▸ **TASK DIRECTIONS**
Starting at the line that holds "#000; --paper: #fff;" and stopping at the line that holds "border-radius: 1px;", restate the records below word for word, with both of those lines included.

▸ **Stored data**
++++++++++

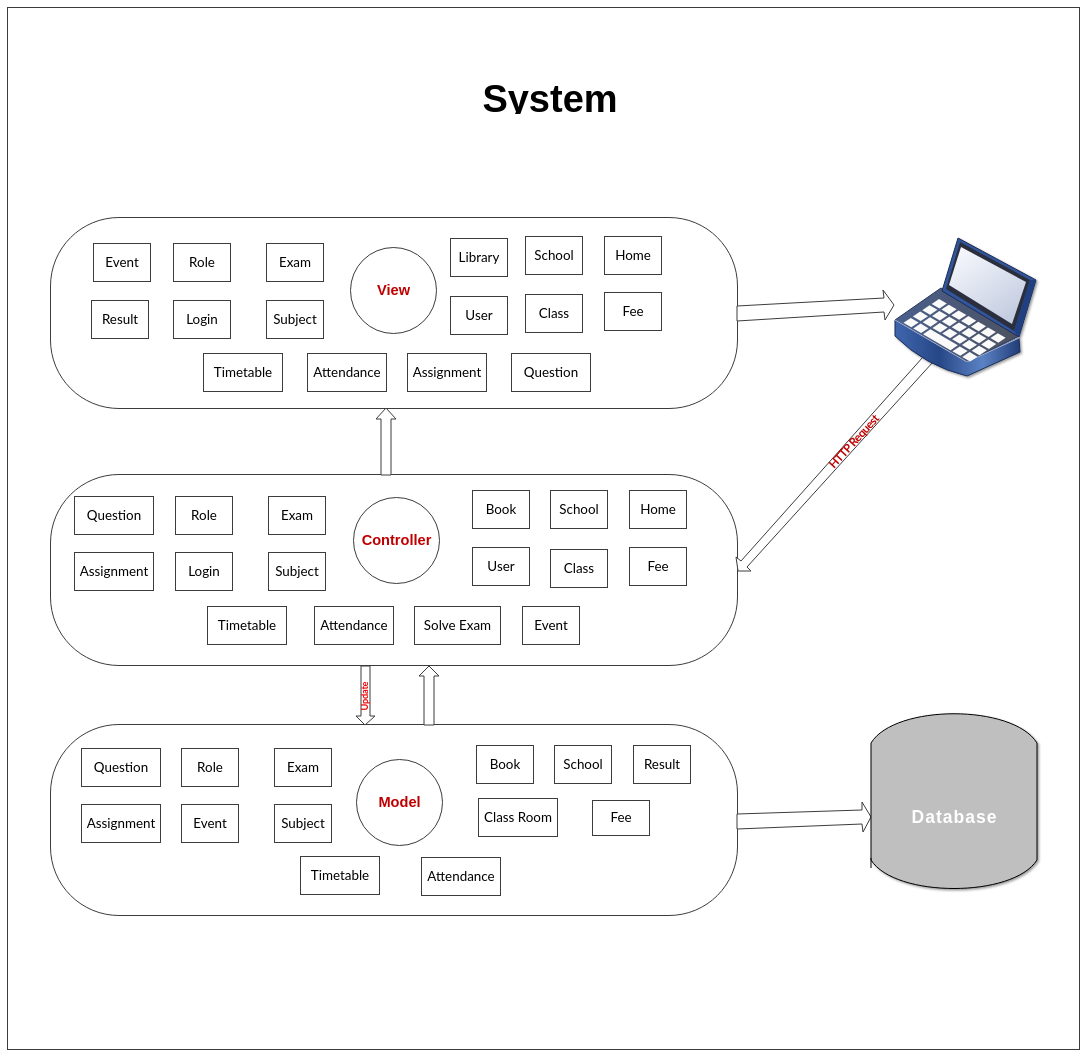
<!DOCTYPE html>
<html lang="en">
<head>
<meta charset="utf-8">
<title>System</title>
<style>
:root {
  --paper: #fff;
  --ink: #000;
  --line: #3c3c3c;
  --accent: #c00000;
  --update: #f00000;
  --store: #bfbfbf;
}
* { box-sizing: border-box; margin: 0; padding: 0; }
body { width: 1087px; height: 1057px; overflow: hidden; background: var(--paper); }
.diagram { position: relative; width: 1087px; height: 1057px; overflow: hidden; color: var(--ink); font: 13.4px/1 Lato, sans-serif; }
.frame { position: absolute; left: 7px; top: 7px; width: 1073px; height: 1043px; border: 1px solid var(--line); }
h1 { position: absolute; left: 450px; top: 76px; width: 200px; height: 38px; overflow: hidden; text-align: center; font: bold 38px/46px "Liberation Sans", sans-serif; }
.layer { position: absolute; left: 50px; width: 688px; height: 192px; border: 1px solid var(--line); border-radius: 69px; }
.view { top: 217px; }
.controller { top: 474px; }
.model { top: 724px; }
.node, .layer h2 { position: absolute; display: flex; align-items: center; justify-content: center; border: 1px solid var(--line); white-space: nowrap; }
.node { left: calc(var(--x) * 1px - 51px); top: calc(var(--y) * 1px); width: 58px; height: 39px; }
.wide { width: 80px; }
.wider { width: 87px; }
.layer h2 { left: calc(var(--x) * 1px - 51px); top: calc(var(--y) * 1px); width: 87px; height: 87px; border-radius: 50%; color: var(--accent); font: bold 14.6px/1 "Liberation Sans", sans-serif; }
.artwork { position: absolute; left: 0; top: 0; }
.arrows path { fill: var(--paper); stroke: var(--line); stroke-width: 1; }
.arrow-label { font: bold 11.5px Lato, sans-serif; fill: var(--accent); text-anchor: middle; }
.arrow-label.update { font-size: 9.2px; fill: var(--update); }
.database-label { font: bold 17.5px "Liberation Sans", sans-serif; fill: var(--paper); text-anchor: middle; }
</style>
</head>
<body>
<main class="diagram">
  <div class="frame"></div>
  <h1>System</h1>

  <section class="layer view">
    <h2 style="--x:350;--y:29">View</h2>
    <div class="node" style="--x:93;--y:25">Event</div>
    <div class="node" style="--x:173;--y:25">Role</div>
    <div class="node" style="--x:266;--y:25">Exam</div>
    <div class="node" style="--x:91;--y:82">Result</div>
    <div class="node" style="--x:173;--y:82">Login</div>
    <div class="node" style="--x:266;--y:82">Subject</div>
    <div class="node" style="--x:450;--y:20">Library</div>
    <div class="node" style="--x:525;--y:18">School</div>
    <div class="node" style="--x:604;--y:18">Home</div>
    <div class="node" style="--x:450;--y:78">User</div>
    <div class="node" style="--x:525;--y:76">Class</div>
    <div class="node" style="--x:604;--y:74">Fee</div>
    <div class="node wide" style="--x:203;--y:135">Timetable</div>
    <div class="node wide" style="--x:307;--y:135">Attendance</div>
    <div class="node wide" style="--x:407;--y:135">Assignment</div>
    <div class="node wide" style="--x:511;--y:135">Question</div>
  </section>

  <section class="layer controller">
    <h2 style="--x:353;--y:22">Controller</h2>
    <div class="node wide" style="--x:74;--y:21">Question</div>
    <div class="node" style="--x:175;--y:21">Role</div>
    <div class="node" style="--x:268;--y:21">Exam</div>
    <div class="node wide" style="--x:74;--y:77">Assignment</div>
    <div class="node" style="--x:175;--y:77">Login</div>
    <div class="node" style="--x:268;--y:77">Subject</div>
    <div class="node" style="--x:472;--y:15">Book</div>
    <div class="node" style="--x:550;--y:15">School</div>
    <div class="node" style="--x:629;--y:15">Home</div>
    <div class="node" style="--x:472;--y:72">User</div>
    <div class="node" style="--x:550;--y:74">Class</div>
    <div class="node" style="--x:629;--y:72">Fee</div>
    <div class="node wide" style="--x:207;--y:131">Timetable</div>
    <div class="node wide" style="--x:314;--y:131">Attendance</div>
    <div class="node wider" style="--x:414;--y:131">Solve Exam</div>
    <div class="node" style="--x:522;--y:131">Event</div>
  </section>

  <section class="layer model">
    <h2 style="--x:356;--y:34">Model</h2>
    <div class="node wide" style="--x:81;--y:23">Question</div>
    <div class="node" style="--x:181;--y:23">Role</div>
    <div class="node" style="--x:274;--y:23">Exam</div>
    <div class="node wide" style="--x:81;--y:79">Assignment</div>
    <div class="node" style="--x:181;--y:79">Event</div>
    <div class="node" style="--x:274;--y:79">Subject</div>
    <div class="node" style="--x:476;--y:20">Book</div>
    <div class="node" style="--x:554;--y:20">School</div>
    <div class="node" style="--x:633;--y:20">Result</div>
    <div class="node wide" style="--x:478;--y:73">Class Room</div>
    <div class="node" style="--x:592;--y:75;height:36px">Fee</div>
    <div class="node wide" style="--x:300;--y:131">Timetable</div>
    <div class="node wide" style="--x:421;--y:132">Attendance</div>
  </section>

  <svg class="artwork" width="1087" height="1057" viewBox="0 0 1087 1057">
    <defs>
      <linearGradient id="screen-glass" x1="0" y1="0" x2=".7" y2="1">
        <stop offset="0" stop-color="#fbfcff"/>
        <stop offset="1" stop-color="#c3cce0"/>
      </linearGradient>
      <linearGradient id="blue-case" x1="0" y1="0" x2="1" y2="0">
        <stop offset="0" stop-color="#3f66ad"/>
        <stop offset=".35" stop-color="#274787"/>
        <stop offset=".7" stop-color="#5b82c4"/>
        <stop offset="1" stop-color="#213d78"/>
      </linearGradient>
      <linearGradient id="deck" x1="0" y1="0" x2="1" y2="0">
        <stop offset="0" stop-color="#4a5f8d"/>
        <stop offset="1" stop-color="#4d5260"/>
      </linearGradient>
      <filter id="soft-shadow" x="-10%" y="-10%" width="120%" height="120%">
        <feDropShadow dx="1.5" dy="1.5" stdDeviation="1" flood-color="#000" flood-opacity=".4"/>
      </filter>
      <rect id="key" width=".8" height=".78"/>
      <g id="key-row">
        <use href="#key"/><use href="#key" x="1"/><use href="#key" x="2"/><use href="#key" x="3"/><use href="#key" x="4"/><use href="#key" x="5"/><use href="#key" x="6"/>
      </g>
    </defs>

    <g class="arrows">
      <path d="M381 475V419H376L386 408L396 419H391V475Z"/>
      <path d="M361 666V716H356L365 725L375 716H370V666Z"/>
      <path d="M424 725V676H419L429 666L439 676H434V725Z"/>
      <path d="M737 306L884 298L883 290L894 305L885 320L884 312L737 321Z"/>
      <path d="M737 814L862 810V802L871 817L863 832L862 824L737 829Z"/>
      <path d="M923 357L741 561L736 557L738 571L751 571L747 567L933 362Z"/>
    </g>
    <text class="arrow-label" transform="translate(857 444) rotate(-47.5)" textLength="68">HTTP Request</text>
    <text class="arrow-label update" transform="translate(368 696) rotate(-90)" textLength="29">Update</text>

    <g class="laptop" filter="url(#soft-shadow)" stroke-linejoin="round">
      <path d="M895 320L967 362L1019 338L1020 352L967 376Q925 366 895 336Z" fill="url(#blue-case)" stroke="#1b2c55"/>
      <path d="M941 288L895 320L967 362L1019 336Z" fill="url(#deck)" stroke="#27365a"/>
      <path d="M958 238L1036 280L1019 337L942 291Z" fill="#30549b" stroke="#1b2c55"/>
      <path d="M960 242L1030 280L1014 331L946 289Z" fill="#2a2f3d"/>
      <path d="M961 247L1026 282L1012 324L949 285Z" fill="url(#screen-glass)"/>
      <path d="M1030 280L1036 280L1019 337L1014 331Z" fill="#20407f"/>
      <path d="M895 320L967 362L1019 338" fill="none" stroke="#a7bce2"/>
      <g transform="matrix(9.8 5.7 -9.4 6.3 939 299)" fill="#fafafa">
        <use href="#key-row"/>
        <use href="#key-row" y="1"/>
        <use href="#key-row" y="2"/>
        <use href="#key" y="3"/><use href="#key" x="1" y="3"/>
        <rect x="2" y="3" width="2.8" height=".78"/>
        <use href="#key" x="5" y="3"/><use href="#key" x="6" y="3"/>
      </g>
    </g>

    <g class="database">
      <path d="M871 743C895 704 1013 704 1037 743V860C1013 898 895 898 871 860Z" fill="var(--store)" stroke="var(--ink)" filter="url(#soft-shadow)"/>
      <path d="M871 858V868" stroke="var(--ink)"/>
      <text class="database-label" x="954" y="823" textLength="85">Database</text>
    </g>
  </svg>
</main>
</body>
</html>
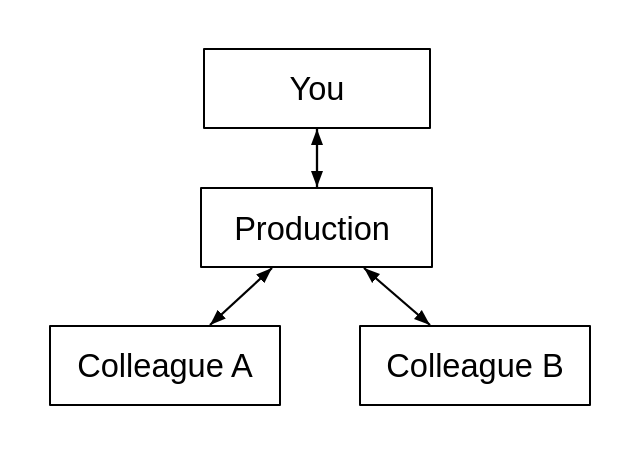
<!DOCTYPE html>
<html lang="en">
<head>
<meta charset="utf-8">
<title>Production branch diagram</title>
<style>
:root { --ink: #000; --paper: #fff; }
* { box-sizing: border-box; }
body { margin: 0; overflow: hidden; background: var(--paper); }
.diagram {
  position: relative;
  width: 640px;
  height: 454px;
  overflow: hidden;
  background: var(--paper);
  color: var(--ink);
  font: 32.6px/1 "Liberation Sans", Arial, sans-serif;
}
.node {
  position: absolute;
  display: flex;
  align-items: center;
  justify-content: center;
  width: 232px;
  height: 81px;
  padding-top: 2px;
  border: 2px solid var(--ink);
  border-radius: 1px;
  white-space: nowrap;
}
.you { left: 203px; top: 48px; width: 228px; }
.production { left: 200px; top: 187px; width: 233px; padding: 4px 9px 0 0; }
.colleague-a { left: 49px; top: 325px; }
.colleague-b { left: 359px; top: 325px; }
.links { position: absolute; inset: 0; }
.links line {
  stroke: var(--ink);
  stroke-width: 2.3;
  marker-start: url(#arrowhead);
  marker-end: url(#arrowhead);
}
.links polygon { fill: var(--ink); }
</style>
</head>
<body>
<main class="diagram">
  <div class="node you">You</div>
  <div class="node production">Production</div>
  <div class="node colleague-a">Colleague A</div>
  <div class="node colleague-b">Colleague B</div>
  <svg class="links" width="640" height="454" viewBox="0 0 640 454" aria-hidden="true">
    <defs>
      <marker id="arrowhead" markerUnits="userSpaceOnUse" markerWidth="18" markerHeight="14" refX="16" refY="7" orient="auto-start-reverse">
        <polygon points="0,1 16,7 0,13"/>
      </marker>
    </defs>
    <line x1="317" y1="129" x2="317" y2="187"/>
    <line x1="272" y1="268" x2="210" y2="325"/>
    <line x1="364" y1="268" x2="430" y2="325"/>
  </svg>
</main>
</body>
</html>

++++++++++

▸ **OUTPUT**
:root { --ink: #000; --paper: #fff; }
* { box-sizing: border-box; }
body { margin: 0; overflow: hidden; background: var(--paper); }
.diagram {
  position: relative;
  width: 640px;
  height: 454px;
  overflow: hidden;
  background: var(--paper);
  color: var(--ink);
  font: 32.6px/1 "Liberation Sans", Arial, sans-serif;
}
.node {
  position: absolute;
  display: flex;
  align-items: center;
  justify-content: center;
  width: 232px;
  height: 81px;
  padding-top: 2px;
  border: 2px solid var(--ink);
  border-radius: 1px;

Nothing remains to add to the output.